**EXERCISE DIRECTIONS**
If a line of the records holds the word "noise", copy it out.

**INPUT DATA**
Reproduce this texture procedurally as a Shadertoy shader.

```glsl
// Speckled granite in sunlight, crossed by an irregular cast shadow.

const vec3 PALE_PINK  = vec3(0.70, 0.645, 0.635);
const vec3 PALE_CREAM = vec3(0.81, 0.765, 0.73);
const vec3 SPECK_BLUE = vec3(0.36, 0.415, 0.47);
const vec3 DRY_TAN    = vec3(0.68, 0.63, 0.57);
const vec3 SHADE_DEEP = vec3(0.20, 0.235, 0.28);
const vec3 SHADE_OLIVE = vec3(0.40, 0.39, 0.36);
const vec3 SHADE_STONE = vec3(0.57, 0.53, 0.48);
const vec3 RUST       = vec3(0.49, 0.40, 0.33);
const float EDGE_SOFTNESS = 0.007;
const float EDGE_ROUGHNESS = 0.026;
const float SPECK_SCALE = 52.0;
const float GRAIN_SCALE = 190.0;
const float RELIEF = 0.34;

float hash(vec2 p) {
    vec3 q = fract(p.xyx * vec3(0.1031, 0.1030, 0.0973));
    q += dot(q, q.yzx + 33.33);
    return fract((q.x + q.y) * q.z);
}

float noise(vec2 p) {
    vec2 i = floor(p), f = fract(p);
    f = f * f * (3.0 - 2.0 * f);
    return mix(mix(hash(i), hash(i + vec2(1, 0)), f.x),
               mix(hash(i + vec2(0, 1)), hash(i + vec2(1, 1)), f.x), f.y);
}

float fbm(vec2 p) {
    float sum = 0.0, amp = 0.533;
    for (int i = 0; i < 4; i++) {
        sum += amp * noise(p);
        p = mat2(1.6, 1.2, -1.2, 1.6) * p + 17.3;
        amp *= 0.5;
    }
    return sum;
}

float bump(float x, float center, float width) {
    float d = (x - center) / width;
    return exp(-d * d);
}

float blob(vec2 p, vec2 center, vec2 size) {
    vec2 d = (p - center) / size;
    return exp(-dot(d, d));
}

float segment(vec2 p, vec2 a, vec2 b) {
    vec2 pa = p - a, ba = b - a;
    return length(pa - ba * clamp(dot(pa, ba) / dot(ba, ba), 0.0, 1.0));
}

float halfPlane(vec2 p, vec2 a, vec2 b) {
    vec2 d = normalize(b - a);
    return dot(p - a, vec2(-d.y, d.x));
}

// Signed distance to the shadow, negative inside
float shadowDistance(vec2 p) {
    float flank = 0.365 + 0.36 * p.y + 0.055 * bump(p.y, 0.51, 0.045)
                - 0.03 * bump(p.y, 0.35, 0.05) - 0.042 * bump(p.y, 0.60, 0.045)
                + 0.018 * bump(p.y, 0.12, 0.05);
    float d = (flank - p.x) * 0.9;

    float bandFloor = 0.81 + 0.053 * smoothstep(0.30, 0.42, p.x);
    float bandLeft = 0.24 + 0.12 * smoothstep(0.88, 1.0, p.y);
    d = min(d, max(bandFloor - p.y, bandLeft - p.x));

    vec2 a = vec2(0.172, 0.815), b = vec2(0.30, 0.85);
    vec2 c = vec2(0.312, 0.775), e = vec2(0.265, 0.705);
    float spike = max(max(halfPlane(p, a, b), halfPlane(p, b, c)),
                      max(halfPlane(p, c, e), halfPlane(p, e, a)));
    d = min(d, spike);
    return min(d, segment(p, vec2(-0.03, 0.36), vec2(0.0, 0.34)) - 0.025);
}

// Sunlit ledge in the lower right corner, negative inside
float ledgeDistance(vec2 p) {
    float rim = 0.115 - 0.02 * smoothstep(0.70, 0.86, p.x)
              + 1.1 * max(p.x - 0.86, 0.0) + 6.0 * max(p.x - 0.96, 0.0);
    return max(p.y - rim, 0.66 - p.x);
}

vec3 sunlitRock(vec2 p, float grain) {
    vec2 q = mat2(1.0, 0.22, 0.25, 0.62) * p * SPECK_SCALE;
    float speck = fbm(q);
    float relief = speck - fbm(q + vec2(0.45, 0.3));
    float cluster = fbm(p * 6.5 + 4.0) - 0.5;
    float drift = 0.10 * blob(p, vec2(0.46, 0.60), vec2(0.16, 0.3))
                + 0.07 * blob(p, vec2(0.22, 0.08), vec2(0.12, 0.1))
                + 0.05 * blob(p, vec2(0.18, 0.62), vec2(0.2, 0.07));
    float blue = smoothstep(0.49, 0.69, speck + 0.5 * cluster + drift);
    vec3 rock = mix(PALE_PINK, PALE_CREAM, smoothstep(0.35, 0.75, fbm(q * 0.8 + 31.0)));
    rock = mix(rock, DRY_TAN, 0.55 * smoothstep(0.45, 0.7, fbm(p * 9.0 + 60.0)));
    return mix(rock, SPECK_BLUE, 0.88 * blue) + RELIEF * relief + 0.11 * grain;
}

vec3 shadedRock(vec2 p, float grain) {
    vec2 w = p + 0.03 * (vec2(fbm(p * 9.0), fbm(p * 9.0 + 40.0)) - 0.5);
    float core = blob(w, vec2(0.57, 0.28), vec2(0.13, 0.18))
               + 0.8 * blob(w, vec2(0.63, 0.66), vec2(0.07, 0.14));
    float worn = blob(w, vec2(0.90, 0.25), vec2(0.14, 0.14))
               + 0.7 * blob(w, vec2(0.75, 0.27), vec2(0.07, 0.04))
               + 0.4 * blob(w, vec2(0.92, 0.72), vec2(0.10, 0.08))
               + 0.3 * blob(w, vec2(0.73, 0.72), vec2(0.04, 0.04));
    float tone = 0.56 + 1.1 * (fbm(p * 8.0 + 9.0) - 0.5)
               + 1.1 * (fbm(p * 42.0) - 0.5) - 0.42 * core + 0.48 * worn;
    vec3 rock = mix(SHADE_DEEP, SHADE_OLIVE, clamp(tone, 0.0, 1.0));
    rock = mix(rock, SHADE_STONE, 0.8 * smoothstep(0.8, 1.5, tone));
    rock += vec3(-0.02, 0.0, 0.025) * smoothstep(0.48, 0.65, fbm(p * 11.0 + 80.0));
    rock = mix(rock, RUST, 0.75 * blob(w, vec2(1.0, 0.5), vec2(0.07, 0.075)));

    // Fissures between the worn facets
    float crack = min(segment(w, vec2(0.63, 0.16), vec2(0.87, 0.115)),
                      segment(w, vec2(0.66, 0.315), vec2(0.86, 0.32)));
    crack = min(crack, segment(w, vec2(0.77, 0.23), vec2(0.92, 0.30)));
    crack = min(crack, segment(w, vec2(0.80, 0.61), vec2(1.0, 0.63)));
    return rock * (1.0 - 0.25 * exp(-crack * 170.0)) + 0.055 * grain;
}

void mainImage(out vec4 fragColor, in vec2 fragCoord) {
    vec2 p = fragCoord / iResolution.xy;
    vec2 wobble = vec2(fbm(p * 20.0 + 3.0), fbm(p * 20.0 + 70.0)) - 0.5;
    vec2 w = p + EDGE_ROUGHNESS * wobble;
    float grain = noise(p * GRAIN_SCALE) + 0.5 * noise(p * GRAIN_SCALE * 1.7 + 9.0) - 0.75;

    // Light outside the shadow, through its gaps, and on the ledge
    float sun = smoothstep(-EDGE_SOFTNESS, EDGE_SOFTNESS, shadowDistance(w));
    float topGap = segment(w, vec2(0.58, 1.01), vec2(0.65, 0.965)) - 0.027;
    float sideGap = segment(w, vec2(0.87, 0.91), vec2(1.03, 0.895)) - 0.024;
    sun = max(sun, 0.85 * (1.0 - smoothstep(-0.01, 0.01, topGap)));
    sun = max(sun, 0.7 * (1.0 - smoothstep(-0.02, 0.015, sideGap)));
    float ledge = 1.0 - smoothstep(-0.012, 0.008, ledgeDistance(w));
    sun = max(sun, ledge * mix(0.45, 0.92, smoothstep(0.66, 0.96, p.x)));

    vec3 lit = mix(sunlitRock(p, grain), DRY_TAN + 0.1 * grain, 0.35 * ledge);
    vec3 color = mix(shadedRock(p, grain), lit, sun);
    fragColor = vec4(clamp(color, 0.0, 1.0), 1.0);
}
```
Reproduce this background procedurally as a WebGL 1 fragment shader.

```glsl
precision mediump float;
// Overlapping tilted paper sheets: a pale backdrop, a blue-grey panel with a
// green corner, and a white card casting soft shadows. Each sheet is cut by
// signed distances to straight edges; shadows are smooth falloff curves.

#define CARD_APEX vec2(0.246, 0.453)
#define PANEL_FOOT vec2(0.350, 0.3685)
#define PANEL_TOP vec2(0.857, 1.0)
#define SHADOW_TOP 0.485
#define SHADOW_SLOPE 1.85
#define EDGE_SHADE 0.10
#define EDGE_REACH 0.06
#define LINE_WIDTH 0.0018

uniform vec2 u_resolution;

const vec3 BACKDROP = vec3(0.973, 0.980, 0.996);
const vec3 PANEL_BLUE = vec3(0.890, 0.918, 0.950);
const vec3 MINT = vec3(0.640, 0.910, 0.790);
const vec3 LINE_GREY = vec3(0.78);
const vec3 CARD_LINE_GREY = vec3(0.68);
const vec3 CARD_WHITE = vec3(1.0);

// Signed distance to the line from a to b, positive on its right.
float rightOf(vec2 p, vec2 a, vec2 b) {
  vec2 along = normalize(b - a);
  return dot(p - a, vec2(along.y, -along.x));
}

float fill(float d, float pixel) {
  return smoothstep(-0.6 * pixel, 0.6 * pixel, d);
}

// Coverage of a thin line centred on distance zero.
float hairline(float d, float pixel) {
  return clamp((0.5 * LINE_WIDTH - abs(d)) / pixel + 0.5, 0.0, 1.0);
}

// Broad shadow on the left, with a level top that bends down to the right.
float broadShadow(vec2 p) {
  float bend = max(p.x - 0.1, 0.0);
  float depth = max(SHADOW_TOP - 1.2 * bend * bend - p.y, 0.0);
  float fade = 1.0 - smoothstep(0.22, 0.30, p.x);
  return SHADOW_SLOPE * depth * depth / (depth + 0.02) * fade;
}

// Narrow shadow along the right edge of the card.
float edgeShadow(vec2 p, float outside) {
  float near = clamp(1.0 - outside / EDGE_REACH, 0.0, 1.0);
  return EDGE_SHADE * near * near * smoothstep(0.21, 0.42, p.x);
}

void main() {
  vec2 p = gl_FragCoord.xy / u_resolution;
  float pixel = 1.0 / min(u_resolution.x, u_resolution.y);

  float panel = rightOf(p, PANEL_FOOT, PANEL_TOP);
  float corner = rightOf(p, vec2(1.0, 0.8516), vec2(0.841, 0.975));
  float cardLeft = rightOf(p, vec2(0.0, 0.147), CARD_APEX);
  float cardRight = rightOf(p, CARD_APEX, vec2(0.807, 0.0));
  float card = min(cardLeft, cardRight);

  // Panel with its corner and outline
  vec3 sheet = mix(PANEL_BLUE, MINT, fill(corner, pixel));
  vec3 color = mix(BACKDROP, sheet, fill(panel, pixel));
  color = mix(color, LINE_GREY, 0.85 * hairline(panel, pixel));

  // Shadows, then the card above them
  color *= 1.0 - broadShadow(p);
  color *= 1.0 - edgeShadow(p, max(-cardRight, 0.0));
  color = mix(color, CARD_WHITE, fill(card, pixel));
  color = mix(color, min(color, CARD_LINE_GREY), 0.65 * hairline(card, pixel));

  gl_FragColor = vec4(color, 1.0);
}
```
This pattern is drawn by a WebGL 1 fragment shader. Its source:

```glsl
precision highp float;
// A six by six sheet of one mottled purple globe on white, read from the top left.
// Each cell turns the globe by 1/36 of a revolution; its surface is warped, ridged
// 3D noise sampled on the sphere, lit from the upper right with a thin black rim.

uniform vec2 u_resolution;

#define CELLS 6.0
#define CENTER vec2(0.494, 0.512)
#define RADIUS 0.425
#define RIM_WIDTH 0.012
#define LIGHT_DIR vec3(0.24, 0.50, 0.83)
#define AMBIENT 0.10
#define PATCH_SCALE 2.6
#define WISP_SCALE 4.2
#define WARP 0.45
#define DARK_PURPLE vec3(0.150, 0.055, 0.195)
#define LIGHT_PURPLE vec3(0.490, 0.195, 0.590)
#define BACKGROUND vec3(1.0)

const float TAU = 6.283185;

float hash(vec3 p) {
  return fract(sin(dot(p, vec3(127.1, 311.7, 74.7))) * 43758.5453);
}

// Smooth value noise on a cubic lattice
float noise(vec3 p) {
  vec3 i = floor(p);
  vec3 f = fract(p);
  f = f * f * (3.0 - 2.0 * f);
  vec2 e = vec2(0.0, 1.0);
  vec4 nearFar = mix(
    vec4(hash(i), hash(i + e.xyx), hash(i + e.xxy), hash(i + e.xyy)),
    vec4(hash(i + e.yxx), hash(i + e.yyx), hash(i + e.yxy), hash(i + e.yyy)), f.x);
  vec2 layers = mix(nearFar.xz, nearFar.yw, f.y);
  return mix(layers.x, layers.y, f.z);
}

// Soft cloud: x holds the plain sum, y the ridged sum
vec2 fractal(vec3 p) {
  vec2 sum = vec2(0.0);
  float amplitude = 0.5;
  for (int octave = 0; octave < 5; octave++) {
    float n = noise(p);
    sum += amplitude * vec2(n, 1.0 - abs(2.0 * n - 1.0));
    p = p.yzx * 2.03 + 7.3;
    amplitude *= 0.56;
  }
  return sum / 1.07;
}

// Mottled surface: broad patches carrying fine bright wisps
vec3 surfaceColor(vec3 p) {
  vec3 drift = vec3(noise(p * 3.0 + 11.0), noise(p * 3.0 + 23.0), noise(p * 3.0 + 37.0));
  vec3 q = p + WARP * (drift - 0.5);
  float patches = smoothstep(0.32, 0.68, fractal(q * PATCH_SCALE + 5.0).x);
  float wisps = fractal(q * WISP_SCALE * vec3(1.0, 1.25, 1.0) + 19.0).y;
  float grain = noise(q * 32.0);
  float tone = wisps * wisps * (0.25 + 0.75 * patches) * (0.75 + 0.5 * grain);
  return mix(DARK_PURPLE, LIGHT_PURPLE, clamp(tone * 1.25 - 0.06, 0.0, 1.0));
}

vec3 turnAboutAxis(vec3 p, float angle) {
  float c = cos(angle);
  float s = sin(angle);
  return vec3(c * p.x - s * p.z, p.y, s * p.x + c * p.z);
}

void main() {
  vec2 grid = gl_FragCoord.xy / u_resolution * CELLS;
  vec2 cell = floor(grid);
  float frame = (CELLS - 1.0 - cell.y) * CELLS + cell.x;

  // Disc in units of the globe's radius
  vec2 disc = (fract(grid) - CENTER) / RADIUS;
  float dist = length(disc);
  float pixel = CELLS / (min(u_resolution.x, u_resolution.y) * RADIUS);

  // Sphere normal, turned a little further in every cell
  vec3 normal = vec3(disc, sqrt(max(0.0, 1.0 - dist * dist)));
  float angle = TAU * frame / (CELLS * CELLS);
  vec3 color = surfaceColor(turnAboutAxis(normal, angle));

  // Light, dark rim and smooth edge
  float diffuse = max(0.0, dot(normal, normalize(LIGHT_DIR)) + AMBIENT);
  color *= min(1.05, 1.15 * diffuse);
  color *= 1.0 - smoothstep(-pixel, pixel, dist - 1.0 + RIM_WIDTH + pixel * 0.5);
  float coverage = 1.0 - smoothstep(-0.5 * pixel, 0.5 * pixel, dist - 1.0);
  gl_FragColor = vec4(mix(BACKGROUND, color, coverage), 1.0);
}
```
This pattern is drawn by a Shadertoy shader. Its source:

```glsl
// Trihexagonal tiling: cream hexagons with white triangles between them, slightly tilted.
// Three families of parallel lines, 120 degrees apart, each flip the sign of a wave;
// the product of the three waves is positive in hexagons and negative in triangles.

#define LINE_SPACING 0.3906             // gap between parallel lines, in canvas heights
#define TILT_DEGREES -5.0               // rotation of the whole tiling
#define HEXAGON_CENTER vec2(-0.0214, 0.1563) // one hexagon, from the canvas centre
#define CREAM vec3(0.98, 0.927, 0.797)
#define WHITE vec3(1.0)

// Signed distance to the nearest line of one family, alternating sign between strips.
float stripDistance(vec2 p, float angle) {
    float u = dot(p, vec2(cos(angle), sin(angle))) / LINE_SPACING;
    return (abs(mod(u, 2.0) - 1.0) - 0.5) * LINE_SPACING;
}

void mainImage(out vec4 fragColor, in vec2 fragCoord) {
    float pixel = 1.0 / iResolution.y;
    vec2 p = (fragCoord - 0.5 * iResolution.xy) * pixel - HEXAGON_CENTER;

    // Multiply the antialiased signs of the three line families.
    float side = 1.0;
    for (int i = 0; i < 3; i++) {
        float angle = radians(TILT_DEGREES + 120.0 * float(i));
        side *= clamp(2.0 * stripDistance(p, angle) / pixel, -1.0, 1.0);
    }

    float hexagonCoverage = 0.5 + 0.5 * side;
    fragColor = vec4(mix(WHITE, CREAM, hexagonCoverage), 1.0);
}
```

**RESULT OF THE TASK**
float noise(vec2 p) {
        sum += amp * noise(p);
    float grain = noise(p * GRAIN_SCALE) + 0.5 * noise(p * GRAIN_SCALE * 1.7 + 9.0) - 0.75;
// 3D noise sampled on the sphere, lit from the upper right with a thin black rim.
// Smooth value noise on a cubic lattice
float noise(vec3 p) {
    float n = noise(p);
  vec3 drift = vec3(noise(p * 3.0 + 11.0), noise(p * 3.0 + 23.0), noise(p * 3.0 + 37.0));
  float grain = noise(q * 32.0);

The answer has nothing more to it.